First up, there’s two distinct sections to a social media policy…
How to use social media FOR work, and
How to use it (or not as the case may be) AT work
Your social media will ideally cover both these areas, but two separate policies work well if you have a lot of temporary staff.
1. Open your policy document with an explanation of why the policy exists:
Push Start Marketing’s policy opens with this statement: ‘social media brings significant benefits to us at work through our own social media channels, particularly for building relationships with current and potential customers.
However, it’s important that employees who use social media within the company do so in a way that enhances the company’s prospects.
A misjudged personal status update can generate complaints or damage the company’s reputation. There are also security and data protection issues to consider.
A misjudged status update on a company account can be even more damaging and alienate, insult or lose clients / followers.
This policy explains how employees can use social media safely and effectively.’
2. The scope of the policy
Does your company allow personal use of social media at work, or as in the case of Push Start, encourage it? In what capacity can social media be engaged with? Are employees encouraged to share company updates and talk about their employment with you?
Be clear who holds what responsibilities within the company and what they take care of. For example; ‘The social media manager, Hilary Nightingale is ultimately responsible for ensuring that Push Start Marketing uses social media safely, appropriately and in line with the company’s objectives.’
You can include, the IT manager, the marketing manager and the responsibilities of all staff members.
Why are you using social? Is it to promote your business, or for private social interactions? If you’re staff are affiliated with your business on your private networks, ensure you may wish to establish guidelines of what not to say!
4. Basic advice
Know the social network – get familiar with suitable tone of voice and content
If in doubt, don’t post it – staff members need to know who to consult before posting
Establish a company voice – choose key ethics, such as thoughtful, insightful, useful, entertaining and stick with them
Stay secure – look out for threats to online security and establish a reporting process
Don’t make promises – again, consult with the right person in the company if you want to make a promise, or establish to whom you direct this type of resolution
Take it offline – complex and contentious issues can be taken off social media to be dealt with via the phone or email
Don’t escalate – if you are dealing with a contentious issue with customer service, be as polite as possible for the benefit of your whole audience and get the individual to communicate offline; NEVER argue on social!
5. Authorised users
‘Only people who have been authorised to use the company’s social networking accounts may do so.
Authorisation is usually provided by the [social media manager]. It is typically granted when social media-related tasks form a core part of an employee’s job.
Allowing only designated people to use the accounts ensures the company’s social media presence is consistent and cohesive.’
6. Safe and responsible social media use
‘The rules in this section apply to:
This where you talk about the must-nots: offensive language, unsolicited views etc.
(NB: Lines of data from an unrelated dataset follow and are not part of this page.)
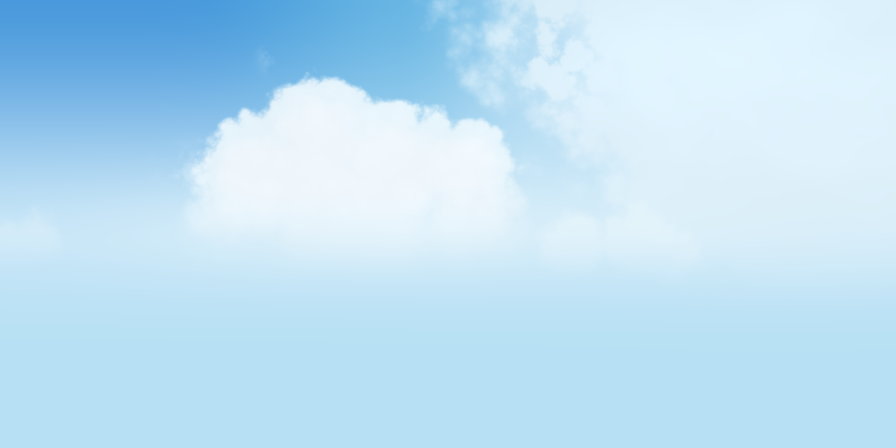
Give the GLSL for this texture, as a Shadertoy shader.

```glsl
vec2 hash2(vec2 cell) {
    vec2 q = vec2(dot(cell, vec2(127.1, 311.7)), dot(cell, vec2(269.5, 183.3)));
    return fract(sin(q) * 43758.5);
}

// Distance to the nearest scattered cell centre
float cellular(vec2 p) {
    vec2 cell = floor(p), f = fract(p);
    float nearest = 2.0;
    for (int j = -1; j <= 1; j++)
        for (int i = -1; i <= 1; i++) {
            vec2 o = vec2(i, j);
            vec2 r = o + hash2(cell + o) - f;
            nearest = min(nearest, dot(r, r));
        }
    return sqrt(nearest);
}

// Rounded puffs in octaves, centred near zero
float billow(vec2 p) {
    float sum = 0.0, amp = 0.5;
    for (int i = 0; i < 5; i++) {
        sum += amp * (0.45 - cellular(p));
        p = mat2(1.6, 1.2, -1.2, 1.6) * p + 3.7;
        amp *= 0.5;
    }
    return sum;
}

// Slow layered sines for soft shading
float drift(vec2 p) {
    float sum = 0.0, amp = 0.5;
    for (int i = 0; i < 4; i++) {
        sum += amp * sin(p.x + 1.7 * sin(p.y)) * cos(p.y + 1.3 * sin(p.x * 0.7));
        p = mat2(1.5, 1.1, -1.1, 1.5) * p + 1.9;
        amp *= 0.55;
    }
    return sum;
}

float puff(vec2 p, vec2 centre, float radius) {
    return length(p - centre) - radius;
}

float glow(vec2 p, vec2 centre, vec2 size) {
    vec2 q = (p - centre) / size;
    return exp(-dot(q, q));
}

float mainCloud(vec2 p) {
    vec3 puffs[8] = vec3[8](
        vec3(0.715, 0.670, 0.150), vec3(0.600, 0.595, 0.152),
        vec3(0.860, 0.605, 0.162), vec3(0.950, 0.630, 0.115),
        vec3(1.035, 0.625, 0.108), vec3(1.040, 0.510, 0.120),
        vec3(0.520, 0.520, 0.095), vec3(0.780, 0.500, 0.200));
    float d = 1.0;
    for (int i = 0; i < 8; i++) d = min(d, puff(p, puffs[i].xy, puffs[i].z));
    return d;
}

// Deep blue at the upper left, paling to the right and downward
vec3 skyColour(vec2 p) {
    float blue = smoothstep(0.44, 1.04, p.y);
    blue *= 1.0 - 0.22 * smoothstep(0.45, 0.95, p.x) - 0.55 * smoothstep(0.88, 1.25, p.x);
    vec3 zenith = mix(vec3(0.28, 0.595, 0.86), vec3(0.30, 0.66, 0.87), smoothstep(0.3, 1.0, p.x));
    vec3 upper = mix(vec3(0.775, 0.897, 0.967), zenith, blue);
    return mix(vec3(0.722, 0.880, 0.957), upper, smoothstep(0.22, 0.50, p.y));
}

void mainImage(out vec4 fragColor, in vec2 fragCoord) {
    vec2 p = fragCoord / iResolution.xy * vec2(2.0, 1.0);
    float fine = billow(p * 13.0);
    float broad = billow(p * 5.0 + 8.0);
    float shade = drift(p * vec2(7.0, 10.0));
    vec3 col = skyColour(p);

    // Broad bank on the right with a ragged left edge
    float down = 1.0 - p.y;
    float edge = 1.02 + 0.25 * down + 0.85 * down * down;
    float bankDepth = p.x - edge + 0.30 * broad + 0.20 * fine + 0.03 * shade;
    float bank = smoothstep(-0.05, 0.16, bankDepth) * smoothstep(0.28, 0.66, p.y);
    float gap = glow(p, vec2(1.23, 0.87), vec2(0.09, 0.13));
    bank *= 1.0 - 0.75 * gap * smoothstep(0.10, -0.12, fine + 0.5 * broad);
    vec3 bankColour = vec3(0.880, 0.945, 0.980) + 0.012 * shade;
    bankColour += 0.03 * glow(p, vec2(1.70, 0.85), vec2(0.45, 0.2));
    col = mix(col, bankColour, 0.88 * bank);

    // Thin wisps left of the main cloud
    float wisps = glow(p, vec2(0.42, 0.61), vec2(0.05, 0.05))
                + 0.4 * glow(p, vec2(0.595, 0.87), vec2(0.02, 0.03));
    col = mix(col, vec3(0.85, 0.93, 0.98), 0.5 * wisps * smoothstep(-0.05, 0.15, fine));

    // Haze under the clouds
    float haze = 0.58 * glow(p, vec2(0.85, 0.49), vec2(0.60, 0.11))
               + 0.30 * glow(p, vec2(1.75, 0.50), vec2(0.55, 0.14));
    col = mix(col, vec3(0.905, 0.963, 0.985), haze);

    // Main cumulus, crisp above and dissolving at its base
    float d = mainCloud(p) - 0.075 * fine - 0.02 * broad;
    float softness = mix(0.06, 0.013, smoothstep(0.43, 0.64, p.y));
    float body = smoothstep(softness, -softness, d) * smoothstep(0.37, 0.60, p.y);
    vec3 white = mix(vec3(0.900, 0.955, 0.983), vec3(0.950, 0.973, 0.990),
                     smoothstep(0.01, -0.09, d));
    white += 0.010 * shade + 0.015 * fine;
    col = mix(col, white, 0.96 * body);

    // Low clouds on both sides
    float low = min(puff(p, vec2(1.28, 0.455), 0.073), puff(p, vec2(1.42, 0.455), 0.075));
    low = min(low, puff(p, vec2(1.49, 0.43), 0.068));
    low = smoothstep(0.02, -0.025, low - 0.06 * fine) * smoothstep(0.35, 0.52, p.y);
    col = mix(col, vec3(0.905, 0.960, 0.983), 0.75 * low);
    float left = min(puff(p, vec2(0.01, 0.44), 0.065), puff(p, vec2(0.085, 0.465), 0.052));
    left = smoothstep(0.02, -0.03, left - 0.06 * fine) * smoothstep(0.38, 0.50, p.y);
    col = mix(col, vec3(0.865, 0.940, 0.98), 0.6 * left);

    fragColor = vec4(clamp(col, 0.0, 1.0), 1.0);
}
```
You often see ‘views are my own’ on Twitter profiles for example.
Also include copyright laws and guidelines, and data protection and privacy rights, here.
Social media FOR work
7. Creation of social media accounts
Protect your brand and prevent the unauthorised creation of social media accounts in your name. Refer back the ‘responsibilities’ section.
Establish why the company uses social media, for example:
Respond to customer enquiries and requests for help
Share blog posts, articles and other content created by the company
Share insightful articles, videos, media and other content relevant to the business, but created by others
Provide fans or followers with an insight into what goes on at the company
Promote marketing campaigns and special offers
Support new product launches and other initiatives
And refer back to those ethics…
9. Acceptable content
This is a point worth punching home, so go back over the points that were brought up in the ‘general’ section.
Social media AT work
We understand that social media is a powerful tool, and that individual have a network of their own. Can this be tapped into for business use?
Staff members can make industry contacts that may be useful in their jobs
Employees can discover content to help them learn and develop in their role
By posting about the company, staff members can help to build the business’ profile online
10. Personal use of social media accounts
What and when and how long is acceptable? Include how they may or may not talk about the company.
11. Monitoring social media use
‘The company therefore reserves the right to monitor how social networks are used and accessed through these resources. Additionally, all data relating to social networks written, sent or received through the company’s computer systems is part of official [company name] records.’
12. Potential sanctions
‘Knowingly breaching this social media policy is a serious matter. Users who do so will be subject to disciplinary action, up to and including termination of employment.
Employees, contractors and other users may also be held personally liable for violating this policy.
Where appropriate, the company will involve the police or other law enforcement agencies in relation to breaches of this policy.’
So, that’s your social media policy in 12 easy steps!
For all employees it is essential that the policy is read and understood, and initialled or a digital signature added, to ensure everyone is on the same page, and your company is protected from potential threats.
You can download our social media policy template from the ‘Helpful Stuff’ area of the website, just let us know if it was actually helpful!